» PROBLEM TO SOLVE: Locate the word "Math" in the data below, then copy every line that holds it.
____________
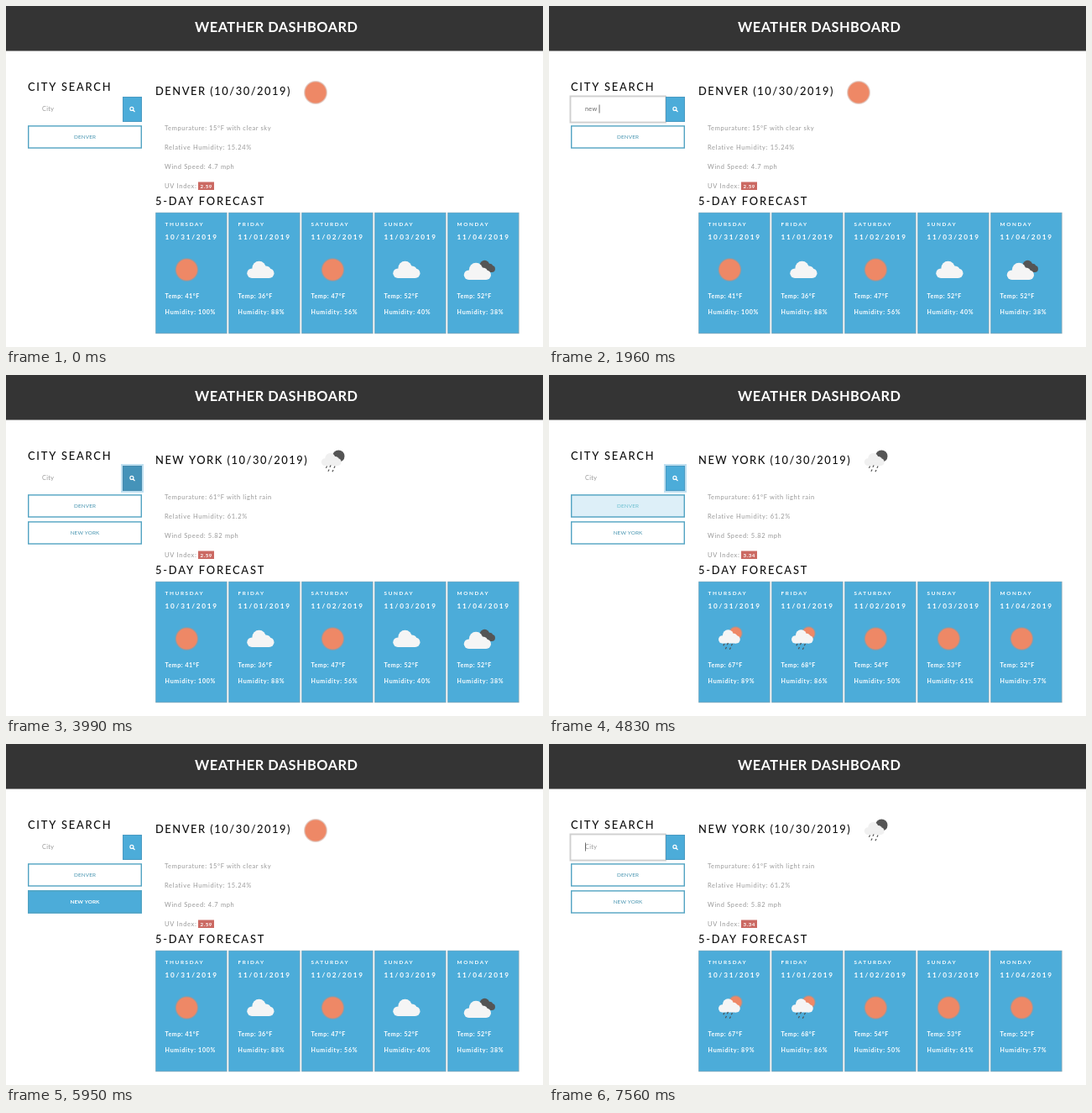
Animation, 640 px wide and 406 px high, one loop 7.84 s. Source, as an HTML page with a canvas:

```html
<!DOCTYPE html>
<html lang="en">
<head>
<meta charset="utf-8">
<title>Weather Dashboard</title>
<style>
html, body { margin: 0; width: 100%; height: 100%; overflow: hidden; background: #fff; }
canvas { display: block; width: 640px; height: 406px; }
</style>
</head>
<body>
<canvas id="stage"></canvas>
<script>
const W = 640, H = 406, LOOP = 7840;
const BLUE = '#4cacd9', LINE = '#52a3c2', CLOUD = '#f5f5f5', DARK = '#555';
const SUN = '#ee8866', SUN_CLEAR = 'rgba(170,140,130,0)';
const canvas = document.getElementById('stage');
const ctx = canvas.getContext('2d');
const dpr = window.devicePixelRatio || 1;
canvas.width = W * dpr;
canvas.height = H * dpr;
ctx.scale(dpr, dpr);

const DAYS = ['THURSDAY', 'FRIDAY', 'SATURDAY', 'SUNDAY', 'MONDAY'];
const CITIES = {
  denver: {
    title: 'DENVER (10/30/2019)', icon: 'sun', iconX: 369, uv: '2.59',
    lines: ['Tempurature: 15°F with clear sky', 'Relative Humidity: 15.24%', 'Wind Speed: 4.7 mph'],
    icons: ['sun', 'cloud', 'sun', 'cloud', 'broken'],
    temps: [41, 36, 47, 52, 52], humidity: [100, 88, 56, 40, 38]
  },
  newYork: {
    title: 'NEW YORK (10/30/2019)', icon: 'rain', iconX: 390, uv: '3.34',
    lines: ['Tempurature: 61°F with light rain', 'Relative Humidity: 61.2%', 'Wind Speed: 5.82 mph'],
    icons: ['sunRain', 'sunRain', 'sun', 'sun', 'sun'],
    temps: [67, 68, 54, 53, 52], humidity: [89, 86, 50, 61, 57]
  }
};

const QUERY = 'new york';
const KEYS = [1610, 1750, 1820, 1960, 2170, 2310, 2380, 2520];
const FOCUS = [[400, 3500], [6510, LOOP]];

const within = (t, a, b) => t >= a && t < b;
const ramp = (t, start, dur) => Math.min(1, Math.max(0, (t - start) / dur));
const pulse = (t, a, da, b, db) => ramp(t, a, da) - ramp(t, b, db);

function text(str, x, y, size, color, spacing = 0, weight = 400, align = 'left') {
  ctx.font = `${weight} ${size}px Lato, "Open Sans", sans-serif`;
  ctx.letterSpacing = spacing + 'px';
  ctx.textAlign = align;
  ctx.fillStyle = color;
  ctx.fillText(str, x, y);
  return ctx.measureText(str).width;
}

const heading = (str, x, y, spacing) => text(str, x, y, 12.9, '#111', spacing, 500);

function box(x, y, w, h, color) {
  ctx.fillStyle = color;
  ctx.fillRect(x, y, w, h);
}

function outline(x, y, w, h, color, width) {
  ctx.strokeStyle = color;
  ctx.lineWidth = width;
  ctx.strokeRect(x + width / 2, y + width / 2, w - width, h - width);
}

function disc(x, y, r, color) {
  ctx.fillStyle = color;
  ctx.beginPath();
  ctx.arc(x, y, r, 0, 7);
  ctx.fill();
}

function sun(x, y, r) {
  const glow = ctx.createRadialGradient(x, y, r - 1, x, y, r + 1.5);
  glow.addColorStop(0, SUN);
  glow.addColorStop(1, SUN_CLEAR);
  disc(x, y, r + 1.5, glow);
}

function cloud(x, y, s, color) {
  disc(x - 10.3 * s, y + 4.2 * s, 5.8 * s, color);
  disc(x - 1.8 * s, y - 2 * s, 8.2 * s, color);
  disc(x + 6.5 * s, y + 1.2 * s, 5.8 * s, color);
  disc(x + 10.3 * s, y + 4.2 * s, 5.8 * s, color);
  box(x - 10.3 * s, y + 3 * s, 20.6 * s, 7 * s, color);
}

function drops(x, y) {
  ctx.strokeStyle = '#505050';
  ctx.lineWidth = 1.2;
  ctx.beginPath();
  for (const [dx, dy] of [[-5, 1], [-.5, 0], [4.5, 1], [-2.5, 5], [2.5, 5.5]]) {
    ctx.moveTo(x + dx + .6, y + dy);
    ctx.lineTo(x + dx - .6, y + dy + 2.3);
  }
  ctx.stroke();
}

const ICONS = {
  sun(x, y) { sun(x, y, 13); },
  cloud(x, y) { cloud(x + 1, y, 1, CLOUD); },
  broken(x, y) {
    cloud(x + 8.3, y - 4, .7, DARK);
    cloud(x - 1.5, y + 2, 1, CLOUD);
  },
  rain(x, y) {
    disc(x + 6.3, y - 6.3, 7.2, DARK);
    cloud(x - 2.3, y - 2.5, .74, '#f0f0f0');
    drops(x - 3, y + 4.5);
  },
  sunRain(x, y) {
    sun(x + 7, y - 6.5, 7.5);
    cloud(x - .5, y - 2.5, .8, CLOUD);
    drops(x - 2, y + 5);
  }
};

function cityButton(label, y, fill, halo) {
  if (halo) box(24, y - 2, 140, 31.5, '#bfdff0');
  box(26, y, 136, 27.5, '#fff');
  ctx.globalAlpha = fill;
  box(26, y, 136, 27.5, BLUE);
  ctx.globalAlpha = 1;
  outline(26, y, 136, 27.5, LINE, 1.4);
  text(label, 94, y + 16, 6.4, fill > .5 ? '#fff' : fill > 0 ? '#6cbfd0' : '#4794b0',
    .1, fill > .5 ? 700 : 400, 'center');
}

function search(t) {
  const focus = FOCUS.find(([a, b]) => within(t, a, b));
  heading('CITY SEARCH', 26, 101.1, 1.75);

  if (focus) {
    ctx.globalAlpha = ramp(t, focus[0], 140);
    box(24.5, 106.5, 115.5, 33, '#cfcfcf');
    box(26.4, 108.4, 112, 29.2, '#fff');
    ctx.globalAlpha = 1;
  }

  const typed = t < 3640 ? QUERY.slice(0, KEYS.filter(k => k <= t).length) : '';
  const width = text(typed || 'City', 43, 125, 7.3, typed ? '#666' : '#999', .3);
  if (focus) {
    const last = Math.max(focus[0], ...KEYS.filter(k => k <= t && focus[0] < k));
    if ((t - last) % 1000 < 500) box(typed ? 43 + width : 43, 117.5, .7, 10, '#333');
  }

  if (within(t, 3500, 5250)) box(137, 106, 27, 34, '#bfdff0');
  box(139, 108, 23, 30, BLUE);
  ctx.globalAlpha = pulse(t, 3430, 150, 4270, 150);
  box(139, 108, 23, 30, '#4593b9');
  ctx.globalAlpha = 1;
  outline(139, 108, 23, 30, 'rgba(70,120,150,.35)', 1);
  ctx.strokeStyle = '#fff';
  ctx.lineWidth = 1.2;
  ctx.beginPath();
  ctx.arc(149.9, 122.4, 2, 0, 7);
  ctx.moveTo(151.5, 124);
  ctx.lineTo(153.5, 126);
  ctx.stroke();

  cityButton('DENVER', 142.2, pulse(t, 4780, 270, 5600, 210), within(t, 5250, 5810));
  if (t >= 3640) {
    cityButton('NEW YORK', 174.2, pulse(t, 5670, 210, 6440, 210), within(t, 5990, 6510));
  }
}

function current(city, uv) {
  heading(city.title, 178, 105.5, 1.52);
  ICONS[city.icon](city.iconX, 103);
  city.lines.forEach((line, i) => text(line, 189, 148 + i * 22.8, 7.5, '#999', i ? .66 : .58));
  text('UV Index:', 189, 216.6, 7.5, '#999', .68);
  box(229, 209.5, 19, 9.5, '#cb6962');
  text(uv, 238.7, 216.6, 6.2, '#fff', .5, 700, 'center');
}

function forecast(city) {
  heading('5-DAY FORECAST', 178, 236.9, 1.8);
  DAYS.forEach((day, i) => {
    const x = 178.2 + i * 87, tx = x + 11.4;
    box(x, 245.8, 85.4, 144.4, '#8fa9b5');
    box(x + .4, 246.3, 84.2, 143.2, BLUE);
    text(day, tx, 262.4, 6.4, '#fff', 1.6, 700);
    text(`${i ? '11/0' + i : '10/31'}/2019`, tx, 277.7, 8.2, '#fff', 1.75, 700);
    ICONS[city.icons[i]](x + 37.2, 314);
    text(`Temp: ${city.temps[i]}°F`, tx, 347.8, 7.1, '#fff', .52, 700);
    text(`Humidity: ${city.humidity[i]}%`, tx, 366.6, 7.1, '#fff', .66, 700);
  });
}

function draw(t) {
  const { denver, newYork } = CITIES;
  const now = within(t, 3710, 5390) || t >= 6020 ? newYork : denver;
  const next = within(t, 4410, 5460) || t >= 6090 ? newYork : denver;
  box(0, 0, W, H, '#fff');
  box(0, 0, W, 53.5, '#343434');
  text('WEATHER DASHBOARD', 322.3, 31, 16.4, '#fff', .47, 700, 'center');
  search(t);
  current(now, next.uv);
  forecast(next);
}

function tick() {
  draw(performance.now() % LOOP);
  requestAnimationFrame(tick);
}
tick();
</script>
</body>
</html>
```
____________
» OUTPUT OF THE TASK:
const ramp = (t, start, dur) => Math.min(1, Math.max(0, (t - start) / dur));
    const last = Math.max(focus[0], ...KEYS.filter(k => k <= t && focus[0] < k));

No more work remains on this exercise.